* [Task data]:
┄┄┄┄┄┄┄┄┄┄┄┄┄┄┄┄┄┄┄┄
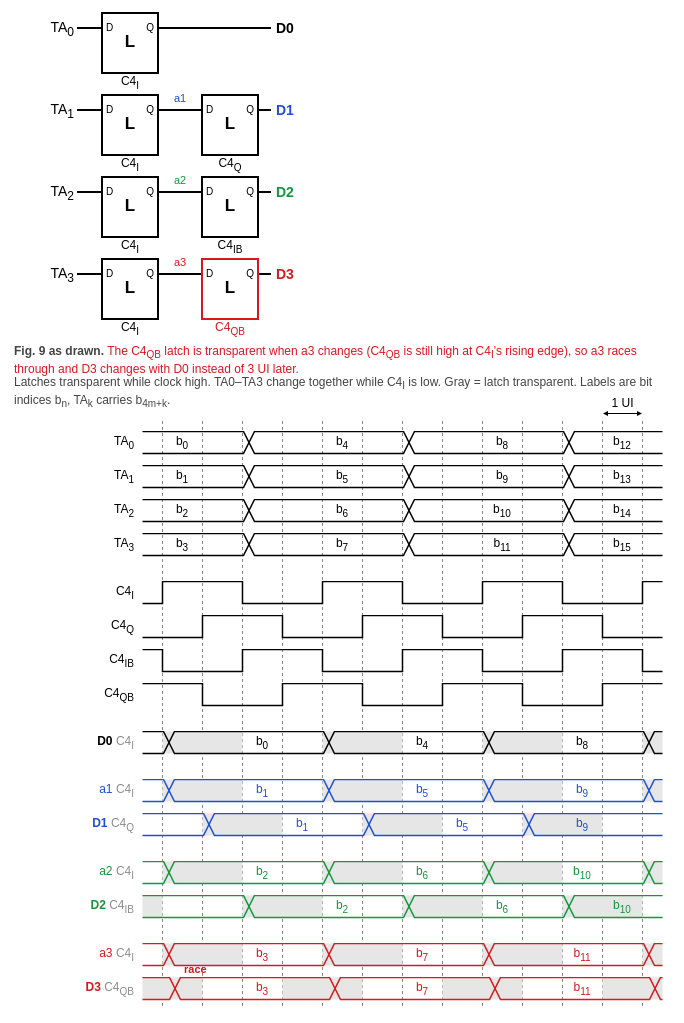
<!DOCTYPE html>
<html lang="en">
<head>
<meta charset="utf-8">
<title>Latch retiming and timing diagram</title>
<style>
:root { --ink: #000; --note: #444; --muted: #8c8c8c; --shade: #e6e6e6; --grid: #888; --blue: #1f4fd8; --green: #14963c; --red: #d7191c; }
* { box-sizing: border-box; margin: 0; padding: 0; }
html, body { width: 684px; height: 1023px; overflow: hidden; background: #fff; }
body { position: relative; color: var(--ink); font: 12px/20px "Liberation Sans", Arial, sans-serif; }
sub { font-size: 10px; line-height: 0; vertical-align: -4px; }
.blue { color: var(--blue); }
.green { color: var(--green); }
.red { color: var(--red); }

.schematic { position: absolute; left: 0; top: 12px; display: flex; flex-direction: column; gap: 20px; }
.stage { display: flex; height: 62px; }
.input { width: 77px; padding: 5px 3px 0 0; text-align: right; font-size: 14px; }
.input sub { font-size: 12px; }
.wire { width: 24px; height: 2px; margin-top: 15px; background: var(--ink); position: relative; }
.wire.link { width: 42px; }
.wire.end { width: 12px; }
.wire.through { width: 112px; }
.wire span { position: absolute; left: 0; right: 0; top: -21px; text-align: center; font-size: 11px; }
.latch { width: 58px; height: 62px; border: 2px solid var(--ink); position: relative; display: flex; justify-content: space-between; padding: 4px 3px; font-size: 10px; }
.latch.red { border-color: var(--red); }
.latch i { font-style: normal; color: var(--ink); }
.latch b { position: absolute; left: 0; right: 0; top: 18px; text-align: center; font-size: 17px; color: var(--ink); }
.latch .clock { position: absolute; left: -2px; right: -2px; top: 57px; text-align: center; font-size: 12px; }
.output { padding: 6px 0 0 5px; font-size: 14px; font-weight: bold; }

.caption { position: absolute; left: 14px; top: 342px; color: var(--note); display: flex; flex-direction: column; white-space: nowrap; }
.caption sub { vertical-align: -3px; }
.caption p { line-height: 18px; }
.caption .tight { line-height: 15px; height: 15px; margin-bottom: 1px; margin-top: -3px; }

.unit { position: absolute; left: 602px; top: 393px; width: 41px; text-align: center; }
.unit svg { position: absolute; left: 0; top: 17px; }
.grid-lines { position: absolute; left: 142px; top: 421px; }

.timing { position: absolute; left: 0; top: 431px; display: flex; flex-direction: column; gap: 26px; }
.group { display: flex; flex-direction: column; gap: 12px; }
.signal { position: relative; display: flex; height: 22px; }
.name { width: 134px; margin-right: 8px; text-align: right; white-space: nowrap; }
.name span { color: var(--muted); }
.wave { width: 521px; height: 24px; flex: none; fill: none; stroke: currentColor; stroke-width: 1.5; }
.values { position: absolute; left: 162px; top: 0; display: grid; grid-template-columns: repeat(12, 40px); grid-template-rows: 20px; text-align: center; }
.values span { grid-row: 1; }
.ta :nth-child(1) { grid-column: 1; }
.ta :nth-child(2), .ib :nth-child(1) { grid-column: 5; }
.ta :nth-child(3), .ib :nth-child(2) { grid-column: 9; }
.ta :nth-child(4), .ib :nth-child(3) { grid-column: 12; }
.ci :nth-child(1) { grid-column: 3; }
.ci :nth-child(2) { grid-column: 7; }
.ci :nth-child(3), .cq :nth-child(3) { grid-column: 11; }
.cq :nth-child(1) { grid-column: 4; }
.cq :nth-child(2) { grid-column: 8; }
.race { position: absolute; left: 184px; top: -18px; font-size: 11px; font-weight: bold; }
.shade { fill: var(--shade); stroke: none; }
.library { position: absolute; width: 0; height: 0; }
</style>
</head>
<body>
<svg class="library" aria-hidden="true">
  <defs>
    <g id="bus-ta">
      <path d="M0 0H101L112 22H261L272 0H421L432 22H520"/>
      <path d="M0 22H101L112 0H261L272 22H421L432 0H520"/>
    </g>
    <g id="bus-i">
      <path d="M0 0H21L32 22H181L192 0H341L352 22H501L512 0H520"/>
      <path d="M0 22H21L32 0H181L192 22H341L352 0H501L512 22H520"/>
    </g>
    <g id="bus-q">
      <path d="M0 0H61L72 22H221L232 0H381L392 22H520"/>
      <path d="M0 22H61L72 0H221L232 22H381L392 0H520"/>
    </g>
    <g id="bus-qb">
      <path d="M0 0H27L38 22H187L198 0H347L358 22H507L518 0H520"/>
      <path d="M0 22H27L38 0H187L198 22H347L358 0H507L518 22H520"/>
    </g>
    <path id="open-i" class="shade" d="M20 0H100V22H20ZM180 0H260V22H180ZM340 0H420V22H340ZM500 0H520V22H500Z"/>
    <path id="open-q" class="shade" d="M60 0H140V22H60ZM220 0H300V22H220ZM380 0H460V22H380Z"/>
    <path id="open-ib" class="shade" d="M0 0H20V22H0ZM100 0H180V22H100ZM260 0H340V22H260ZM420 0H500V22H420Z"/>
    <path id="open-qb" class="shade" d="M0 0H60V22H0ZM140 0H220V22H140ZM300 0H380V22H300ZM460 0H520V22H460Z"/>
  </defs>
</svg>

<section class="schematic">
  <div class="stage">
    <div class="input">TA<sub>0</sub></div><div class="wire"></div>
    <div class="latch"><i>D</i><b>L</b><i>Q</i><span class="clock">C4<sub>I</sub></span></div>
    <div class="wire through"></div><div class="output">D0</div>
  </div>
  <div class="stage">
    <div class="input">TA<sub>1</sub></div><div class="wire"></div>
    <div class="latch"><i>D</i><b>L</b><i>Q</i><span class="clock">C4<sub>I</sub></span></div>
    <div class="wire link"><span class="blue">a1</span></div>
    <div class="latch"><i>D</i><b>L</b><i>Q</i><span class="clock">C4<sub>Q</sub></span></div>
    <div class="wire end"></div><div class="output blue">D1</div>
  </div>
  <div class="stage">
    <div class="input">TA<sub>2</sub></div><div class="wire"></div>
    <div class="latch"><i>D</i><b>L</b><i>Q</i><span class="clock">C4<sub>I</sub></span></div>
    <div class="wire link"><span class="green">a2</span></div>
    <div class="latch"><i>D</i><b>L</b><i>Q</i><span class="clock">C4<sub>IB</sub></span></div>
    <div class="wire end"></div><div class="output green">D2</div>
  </div>
  <div class="stage">
    <div class="input">TA<sub>3</sub></div><div class="wire"></div>
    <div class="latch"><i>D</i><b>L</b><i>Q</i><span class="clock">C4<sub>I</sub></span></div>
    <div class="wire link"><span class="red">a3</span></div>
    <div class="latch red"><i>D</i><b>L</b><i>Q</i><span class="clock">C4<sub>QB</sub></span></div>
    <div class="wire end"></div><div class="output red">D3</div>
  </div>
</section>

<section class="caption">
  <p><b>Fig. 9 as drawn.</b> <span class="red">The C4<sub>QB</sub> latch is transparent when a3 changes (C4<sub>QB</sub> is still high at C4<sub>I</sub>'s rising edge), so a3 races</span></p>
  <p class="red">through and D3 changes with D0 instead of 3 UI later.</p>
  <p class="tight">Latches transparent while clock high. TA0–TA3 change together while C4<sub>I</sub> is low. Gray = latch transparent. Labels are bit</p>
  <p>indices b<sub>n</sub>, TA<sub>k</sub> carries b<sub>4m+k</sub>.</p>
</section>

<div class="unit">1 UI
  <svg width="41" height="7" viewBox="0 0 41 7"><path d="M4 3.5H37" stroke="#000"/><path d="M1 3.5L6 1V6ZM40 3.5L35 1V6Z"/></svg>
</div>

<svg class="grid-lines" width="521" height="586" viewBox="-0.5 0 521 586">
  <path d="M20 0V586M60 0V586M100 0V586M140 0V586M180 0V586M220 0V586M260 0V586M300 0V586M340 0V586M380 0V586M420 0V586M460 0V586M500 0V586" stroke="var(--grid)" stroke-dasharray="3 3"/>
</svg>

<section class="timing">
  <div class="group">
    <div class="signal"><div class="name">TA<sub>0</sub></div>
      <svg class="wave" viewBox="-0.5 -0.5 521 24"><use href="#bus-ta"/></svg>
      <div class="values ta"><span>b<sub>0</sub></span><span>b<sub>4</sub></span><span>b<sub>8</sub></span><span>b<sub>12</sub></span></div></div>
    <div class="signal"><div class="name">TA<sub>1</sub></div>
      <svg class="wave" viewBox="-0.5 -0.5 521 24"><use href="#bus-ta"/></svg>
      <div class="values ta"><span>b<sub>1</sub></span><span>b<sub>5</sub></span><span>b<sub>9</sub></span><span>b<sub>13</sub></span></div></div>
    <div class="signal"><div class="name">TA<sub>2</sub></div>
      <svg class="wave" viewBox="-0.5 -0.5 521 24"><use href="#bus-ta"/></svg>
      <div class="values ta"><span>b<sub>2</sub></span><span>b<sub>6</sub></span><span>b<sub>10</sub></span><span>b<sub>14</sub></span></div></div>
    <div class="signal"><div class="name">TA<sub>3</sub></div>
      <svg class="wave" viewBox="-0.5 -0.5 521 24"><use href="#bus-ta"/></svg>
      <div class="values ta"><span>b<sub>3</sub></span><span>b<sub>7</sub></span><span>b<sub>11</sub></span><span>b<sub>15</sub></span></div></div>
  </div>

  <div class="group">
    <div class="signal"><div class="name">C4<sub>I</sub></div>
      <svg class="wave" viewBox="-0.5 -0.5 521 24"><path d="M0 22H20V0H100V22H180V0H260V22H340V0H420V22H500V0H520"/></svg></div>
    <div class="signal"><div class="name">C4<sub>Q</sub></div>
      <svg class="wave" viewBox="-0.5 -0.5 521 24"><path d="M0 22H60V0H140V22H220V0H300V22H380V0H460V22H520"/></svg></div>
    <div class="signal"><div class="name">C4<sub>IB</sub></div>
      <svg class="wave" viewBox="-0.5 -0.5 521 24"><path d="M0 0H20V22H100V0H180V22H260V0H340V22H420V0H500V22H520"/></svg></div>
    <div class="signal"><div class="name">C4<sub>QB</sub></div>
      <svg class="wave" viewBox="-0.5 -0.5 521 24"><path d="M0 0H60V22H140V0H220V22H300V0H380V22H460V0H520"/></svg></div>
  </div>

  <div class="group">
    <div class="signal"><div class="name"><b>D0</b> <span>C4<sub>I</sub></span></div>
      <svg class="wave" viewBox="-0.5 -0.5 521 24"><use href="#open-i"/><use href="#bus-i"/></svg>
      <div class="values ci"><span>b<sub>0</sub></span><span>b<sub>4</sub></span><span>b<sub>8</sub></span></div></div>
  </div>

  <div class="group blue">
    <div class="signal"><div class="name">a1 <span>C4<sub>I</sub></span></div>
      <svg class="wave" viewBox="-0.5 -0.5 521 24"><use href="#open-i"/><use href="#bus-i"/></svg>
      <div class="values ci"><span>b<sub>1</sub></span><span>b<sub>5</sub></span><span>b<sub>9</sub></span></div></div>
    <div class="signal"><div class="name"><b>D1</b> <span>C4<sub>Q</sub></span></div>
      <svg class="wave" viewBox="-0.5 -0.5 521 24"><use href="#open-q"/><use href="#bus-q"/></svg>
      <div class="values cq"><span>b<sub>1</sub></span><span>b<sub>5</sub></span><span>b<sub>9</sub></span></div></div>
  </div>

  <div class="group green">
    <div class="signal"><div class="name">a2 <span>C4<sub>I</sub></span></div>
      <svg class="wave" viewBox="-0.5 -0.5 521 24"><use href="#open-i"/><use href="#bus-i"/></svg>
      <div class="values ci"><span>b<sub>2</sub></span><span>b<sub>6</sub></span><span>b<sub>10</sub></span></div></div>
    <div class="signal"><div class="name"><b>D2</b> <span>C4<sub>IB</sub></span></div>
      <svg class="wave" viewBox="-0.5 -0.5 521 24"><use href="#open-ib"/><use href="#bus-ta"/></svg>
      <div class="values ib"><span>b<sub>2</sub></span><span>b<sub>6</sub></span><span>b<sub>10</sub></span></div></div>
  </div>

  <div class="group red">
    <div class="signal"><div class="name">a3 <span>C4<sub>I</sub></span></div>
      <svg class="wave" viewBox="-0.5 -0.5 521 24"><use href="#open-i"/><use href="#bus-i"/></svg>
      <div class="values ci"><span>b<sub>3</sub></span><span>b<sub>7</sub></span><span>b<sub>11</sub></span></div></div>
    <div class="signal"><div class="name"><b>D3</b> <span>C4<sub>QB</sub></span></div>
      <svg class="wave" viewBox="-0.5 -0.5 521 24"><use href="#open-qb"/><use href="#bus-qb"/></svg>
      <div class="values ci"><span>b<sub>3</sub></span><span>b<sub>7</sub></span><span>b<sub>11</sub></span></div>
      <div class="race">race</div></div>
  </div>
</section>
</body>
</html>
┄┄┄┄┄┄┄┄┄┄┄┄┄┄┄┄┄┄┄┄
Above are the lines; repeat exactly the ones from the line containing "absolute; left: 184px;" down to the line containing "0H61L72 22H221L232 0H381L392", both inclusive.

* [Task answer]:
.race { position: absolute; left: 184px; top: -18px; font-size: 11px; font-weight: bold; }
.shade { fill: var(--shade); stroke: none; }
.library { position: absolute; width: 0; height: 0; }
</style>
</head>
<body>
<svg class="library" aria-hidden="true">
  <defs>
    <g id="bus-ta">
      <path d="M0 0H101L112 22H261L272 0H421L432 22H520"/>
      <path d="M0 22H101L112 0H261L272 22H421L432 0H520"/>
    </g>
    <g id="bus-i">
      <path d="M0 0H21L32 22H181L192 0H341L352 22H501L512 0H520"/>
      <path d="M0 22H21L32 0H181L192 22H341L352 0H501L512 22H520"/>
    </g>
    <g id="bus-q">
      <path d="M0 0H61L72 22H221L232 0H381L392 22H520"/>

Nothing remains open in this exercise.